Activity: Find every line with the string "color" in the material below and copy it.

---*---

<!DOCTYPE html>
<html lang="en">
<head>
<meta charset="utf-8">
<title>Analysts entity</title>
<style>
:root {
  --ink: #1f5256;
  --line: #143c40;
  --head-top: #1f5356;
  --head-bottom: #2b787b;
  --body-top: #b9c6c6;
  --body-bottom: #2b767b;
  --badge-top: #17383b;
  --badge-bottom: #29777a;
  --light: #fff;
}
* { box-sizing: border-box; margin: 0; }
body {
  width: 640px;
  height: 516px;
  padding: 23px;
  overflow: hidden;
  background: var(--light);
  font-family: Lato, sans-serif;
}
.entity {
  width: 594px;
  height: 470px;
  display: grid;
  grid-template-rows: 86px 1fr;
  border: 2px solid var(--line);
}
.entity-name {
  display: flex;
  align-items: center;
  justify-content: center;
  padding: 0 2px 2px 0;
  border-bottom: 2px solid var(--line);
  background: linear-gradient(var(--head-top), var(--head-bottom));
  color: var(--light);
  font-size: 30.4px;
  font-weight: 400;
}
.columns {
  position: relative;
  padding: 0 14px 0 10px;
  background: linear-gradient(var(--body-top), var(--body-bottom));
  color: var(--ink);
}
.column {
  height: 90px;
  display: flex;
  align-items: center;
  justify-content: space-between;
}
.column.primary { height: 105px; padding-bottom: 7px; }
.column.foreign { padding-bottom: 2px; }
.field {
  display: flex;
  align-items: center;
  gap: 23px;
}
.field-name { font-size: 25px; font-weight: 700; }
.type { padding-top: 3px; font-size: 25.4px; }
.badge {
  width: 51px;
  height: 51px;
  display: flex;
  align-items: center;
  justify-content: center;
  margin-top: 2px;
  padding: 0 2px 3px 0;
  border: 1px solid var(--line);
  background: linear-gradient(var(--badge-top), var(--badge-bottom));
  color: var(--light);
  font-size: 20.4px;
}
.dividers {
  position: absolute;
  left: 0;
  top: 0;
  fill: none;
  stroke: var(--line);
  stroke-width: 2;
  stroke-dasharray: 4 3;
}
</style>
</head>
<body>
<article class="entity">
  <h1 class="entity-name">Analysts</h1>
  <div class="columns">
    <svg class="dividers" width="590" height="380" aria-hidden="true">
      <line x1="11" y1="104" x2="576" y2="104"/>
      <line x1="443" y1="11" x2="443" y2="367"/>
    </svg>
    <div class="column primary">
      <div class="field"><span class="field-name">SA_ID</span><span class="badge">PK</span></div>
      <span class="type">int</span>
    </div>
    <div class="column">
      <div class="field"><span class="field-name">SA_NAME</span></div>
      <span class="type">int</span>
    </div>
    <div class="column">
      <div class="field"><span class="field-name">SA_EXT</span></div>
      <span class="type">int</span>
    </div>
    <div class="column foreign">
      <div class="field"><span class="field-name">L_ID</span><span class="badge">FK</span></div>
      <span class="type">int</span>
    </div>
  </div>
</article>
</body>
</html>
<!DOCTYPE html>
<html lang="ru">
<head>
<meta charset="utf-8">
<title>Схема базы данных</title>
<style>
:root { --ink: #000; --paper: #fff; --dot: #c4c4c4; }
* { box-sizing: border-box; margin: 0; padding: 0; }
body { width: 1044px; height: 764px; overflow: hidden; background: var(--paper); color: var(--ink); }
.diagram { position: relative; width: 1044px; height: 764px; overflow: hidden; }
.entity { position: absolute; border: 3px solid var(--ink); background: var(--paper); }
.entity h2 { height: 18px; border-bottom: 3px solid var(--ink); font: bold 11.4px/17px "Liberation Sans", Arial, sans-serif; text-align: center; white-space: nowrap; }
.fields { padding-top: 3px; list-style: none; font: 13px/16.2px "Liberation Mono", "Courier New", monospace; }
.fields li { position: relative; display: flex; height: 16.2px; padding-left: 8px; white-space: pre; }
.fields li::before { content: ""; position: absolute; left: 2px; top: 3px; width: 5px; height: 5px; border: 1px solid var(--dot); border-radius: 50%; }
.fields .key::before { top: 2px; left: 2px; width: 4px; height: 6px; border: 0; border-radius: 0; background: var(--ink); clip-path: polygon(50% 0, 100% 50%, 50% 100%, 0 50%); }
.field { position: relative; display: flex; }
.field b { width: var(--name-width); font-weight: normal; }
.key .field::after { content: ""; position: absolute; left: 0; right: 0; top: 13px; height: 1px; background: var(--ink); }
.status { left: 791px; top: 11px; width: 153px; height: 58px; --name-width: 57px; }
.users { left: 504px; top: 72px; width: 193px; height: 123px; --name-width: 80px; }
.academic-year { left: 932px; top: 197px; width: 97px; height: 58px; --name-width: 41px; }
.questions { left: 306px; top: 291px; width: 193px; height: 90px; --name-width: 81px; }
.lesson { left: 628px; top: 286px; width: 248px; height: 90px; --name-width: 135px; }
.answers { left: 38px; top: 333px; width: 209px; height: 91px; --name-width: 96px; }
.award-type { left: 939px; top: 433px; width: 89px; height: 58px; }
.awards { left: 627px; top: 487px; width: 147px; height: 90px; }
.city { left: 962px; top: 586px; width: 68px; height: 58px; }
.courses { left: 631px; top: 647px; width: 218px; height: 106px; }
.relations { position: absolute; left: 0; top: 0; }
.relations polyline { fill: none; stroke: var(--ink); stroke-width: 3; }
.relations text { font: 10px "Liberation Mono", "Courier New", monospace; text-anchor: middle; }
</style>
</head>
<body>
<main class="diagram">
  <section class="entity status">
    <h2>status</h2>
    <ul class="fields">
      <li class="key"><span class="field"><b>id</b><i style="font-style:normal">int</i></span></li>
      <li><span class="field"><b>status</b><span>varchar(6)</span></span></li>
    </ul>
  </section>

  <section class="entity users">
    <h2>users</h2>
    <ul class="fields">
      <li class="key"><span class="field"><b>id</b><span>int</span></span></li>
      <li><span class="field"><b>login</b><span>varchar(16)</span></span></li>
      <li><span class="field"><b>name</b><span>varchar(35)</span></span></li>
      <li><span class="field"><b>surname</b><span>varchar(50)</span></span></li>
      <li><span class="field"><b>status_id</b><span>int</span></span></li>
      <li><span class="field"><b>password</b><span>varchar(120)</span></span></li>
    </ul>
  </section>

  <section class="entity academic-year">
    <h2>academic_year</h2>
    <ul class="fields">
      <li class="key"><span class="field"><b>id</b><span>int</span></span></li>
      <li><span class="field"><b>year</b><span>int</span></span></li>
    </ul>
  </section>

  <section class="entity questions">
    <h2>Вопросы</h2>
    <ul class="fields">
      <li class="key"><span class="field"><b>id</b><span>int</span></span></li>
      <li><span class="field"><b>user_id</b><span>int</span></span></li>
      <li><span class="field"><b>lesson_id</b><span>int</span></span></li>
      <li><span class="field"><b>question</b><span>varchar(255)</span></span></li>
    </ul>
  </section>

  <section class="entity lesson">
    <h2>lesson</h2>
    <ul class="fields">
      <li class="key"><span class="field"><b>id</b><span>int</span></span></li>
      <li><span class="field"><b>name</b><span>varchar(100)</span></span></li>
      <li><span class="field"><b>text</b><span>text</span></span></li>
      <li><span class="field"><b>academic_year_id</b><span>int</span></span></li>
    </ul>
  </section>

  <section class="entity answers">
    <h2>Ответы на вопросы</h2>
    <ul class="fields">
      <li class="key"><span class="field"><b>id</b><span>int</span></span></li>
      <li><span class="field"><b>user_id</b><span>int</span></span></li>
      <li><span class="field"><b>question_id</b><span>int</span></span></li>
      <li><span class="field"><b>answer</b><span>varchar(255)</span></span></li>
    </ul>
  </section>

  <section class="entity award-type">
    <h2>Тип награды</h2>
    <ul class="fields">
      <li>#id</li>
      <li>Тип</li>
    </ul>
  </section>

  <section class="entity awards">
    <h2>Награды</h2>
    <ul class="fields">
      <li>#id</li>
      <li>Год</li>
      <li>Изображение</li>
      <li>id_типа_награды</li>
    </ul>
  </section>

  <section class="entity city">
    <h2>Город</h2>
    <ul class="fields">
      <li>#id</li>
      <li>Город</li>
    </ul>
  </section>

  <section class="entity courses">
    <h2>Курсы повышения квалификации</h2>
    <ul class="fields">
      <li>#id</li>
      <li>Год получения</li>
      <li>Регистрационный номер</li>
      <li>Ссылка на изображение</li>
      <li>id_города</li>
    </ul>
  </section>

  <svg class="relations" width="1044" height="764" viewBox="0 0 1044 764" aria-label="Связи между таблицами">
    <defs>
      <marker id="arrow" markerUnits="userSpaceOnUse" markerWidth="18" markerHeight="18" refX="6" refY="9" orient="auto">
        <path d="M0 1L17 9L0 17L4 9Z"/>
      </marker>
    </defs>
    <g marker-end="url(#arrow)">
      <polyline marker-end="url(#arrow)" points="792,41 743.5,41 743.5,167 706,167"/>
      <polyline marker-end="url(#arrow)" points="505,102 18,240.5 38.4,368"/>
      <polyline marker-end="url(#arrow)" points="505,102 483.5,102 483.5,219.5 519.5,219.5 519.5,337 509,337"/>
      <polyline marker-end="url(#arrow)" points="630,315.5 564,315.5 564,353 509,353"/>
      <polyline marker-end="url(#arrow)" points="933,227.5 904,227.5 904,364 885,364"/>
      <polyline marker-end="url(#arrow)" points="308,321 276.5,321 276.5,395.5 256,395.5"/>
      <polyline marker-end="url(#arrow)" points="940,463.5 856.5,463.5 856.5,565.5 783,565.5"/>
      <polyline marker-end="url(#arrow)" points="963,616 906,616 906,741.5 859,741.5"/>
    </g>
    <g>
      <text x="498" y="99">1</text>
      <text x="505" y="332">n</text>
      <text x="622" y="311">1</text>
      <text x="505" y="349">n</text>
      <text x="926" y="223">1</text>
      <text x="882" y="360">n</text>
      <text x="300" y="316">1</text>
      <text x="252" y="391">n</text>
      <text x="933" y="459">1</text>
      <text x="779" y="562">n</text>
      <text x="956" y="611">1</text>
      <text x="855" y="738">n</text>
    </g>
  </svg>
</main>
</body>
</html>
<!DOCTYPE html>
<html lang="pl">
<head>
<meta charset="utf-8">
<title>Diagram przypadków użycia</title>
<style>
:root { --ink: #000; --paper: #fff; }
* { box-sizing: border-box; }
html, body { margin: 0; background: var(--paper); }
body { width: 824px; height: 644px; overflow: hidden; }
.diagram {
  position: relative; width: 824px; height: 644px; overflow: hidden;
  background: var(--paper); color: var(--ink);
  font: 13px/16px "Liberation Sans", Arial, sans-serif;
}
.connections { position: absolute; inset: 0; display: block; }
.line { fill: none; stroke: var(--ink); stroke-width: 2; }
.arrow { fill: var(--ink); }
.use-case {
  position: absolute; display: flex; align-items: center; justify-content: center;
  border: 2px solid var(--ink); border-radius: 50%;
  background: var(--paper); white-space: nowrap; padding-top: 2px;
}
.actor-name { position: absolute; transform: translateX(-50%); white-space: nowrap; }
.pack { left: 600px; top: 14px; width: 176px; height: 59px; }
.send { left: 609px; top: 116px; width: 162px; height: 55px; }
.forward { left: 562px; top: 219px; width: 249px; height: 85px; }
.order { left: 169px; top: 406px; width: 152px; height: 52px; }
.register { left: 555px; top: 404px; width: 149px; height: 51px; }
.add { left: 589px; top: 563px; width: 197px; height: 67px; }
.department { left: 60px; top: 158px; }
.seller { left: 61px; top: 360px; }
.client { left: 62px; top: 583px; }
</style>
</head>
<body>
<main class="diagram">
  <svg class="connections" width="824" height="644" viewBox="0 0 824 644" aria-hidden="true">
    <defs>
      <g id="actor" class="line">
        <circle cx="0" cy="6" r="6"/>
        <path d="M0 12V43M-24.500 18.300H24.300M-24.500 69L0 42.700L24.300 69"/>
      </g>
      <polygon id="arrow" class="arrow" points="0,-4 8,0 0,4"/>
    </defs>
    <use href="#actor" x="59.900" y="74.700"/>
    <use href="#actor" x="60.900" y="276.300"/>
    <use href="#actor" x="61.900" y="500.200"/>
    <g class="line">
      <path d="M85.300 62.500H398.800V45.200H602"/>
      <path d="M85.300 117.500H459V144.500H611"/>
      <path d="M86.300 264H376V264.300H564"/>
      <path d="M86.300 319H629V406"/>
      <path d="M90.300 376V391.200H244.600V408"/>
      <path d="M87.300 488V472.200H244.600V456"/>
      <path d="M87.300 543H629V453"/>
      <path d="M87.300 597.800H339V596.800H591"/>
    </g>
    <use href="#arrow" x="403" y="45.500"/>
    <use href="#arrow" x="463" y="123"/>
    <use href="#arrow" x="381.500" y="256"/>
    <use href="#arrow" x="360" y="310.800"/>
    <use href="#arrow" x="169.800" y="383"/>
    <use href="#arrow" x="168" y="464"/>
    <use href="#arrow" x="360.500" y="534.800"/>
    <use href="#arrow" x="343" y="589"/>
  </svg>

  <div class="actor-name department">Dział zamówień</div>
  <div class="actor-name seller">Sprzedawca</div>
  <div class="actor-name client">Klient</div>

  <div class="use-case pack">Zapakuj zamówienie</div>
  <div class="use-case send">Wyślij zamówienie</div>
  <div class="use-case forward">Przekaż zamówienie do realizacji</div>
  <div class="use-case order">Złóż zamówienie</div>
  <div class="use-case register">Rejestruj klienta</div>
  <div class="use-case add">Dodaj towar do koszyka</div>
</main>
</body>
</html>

---*---

Reply:
  color: var(--light);
  color: var(--ink);
  color: var(--light);
body { width: 1044px; height: 764px; overflow: hidden; background: var(--paper); color: var(--ink); }
  background: var(--paper); color: var(--ink);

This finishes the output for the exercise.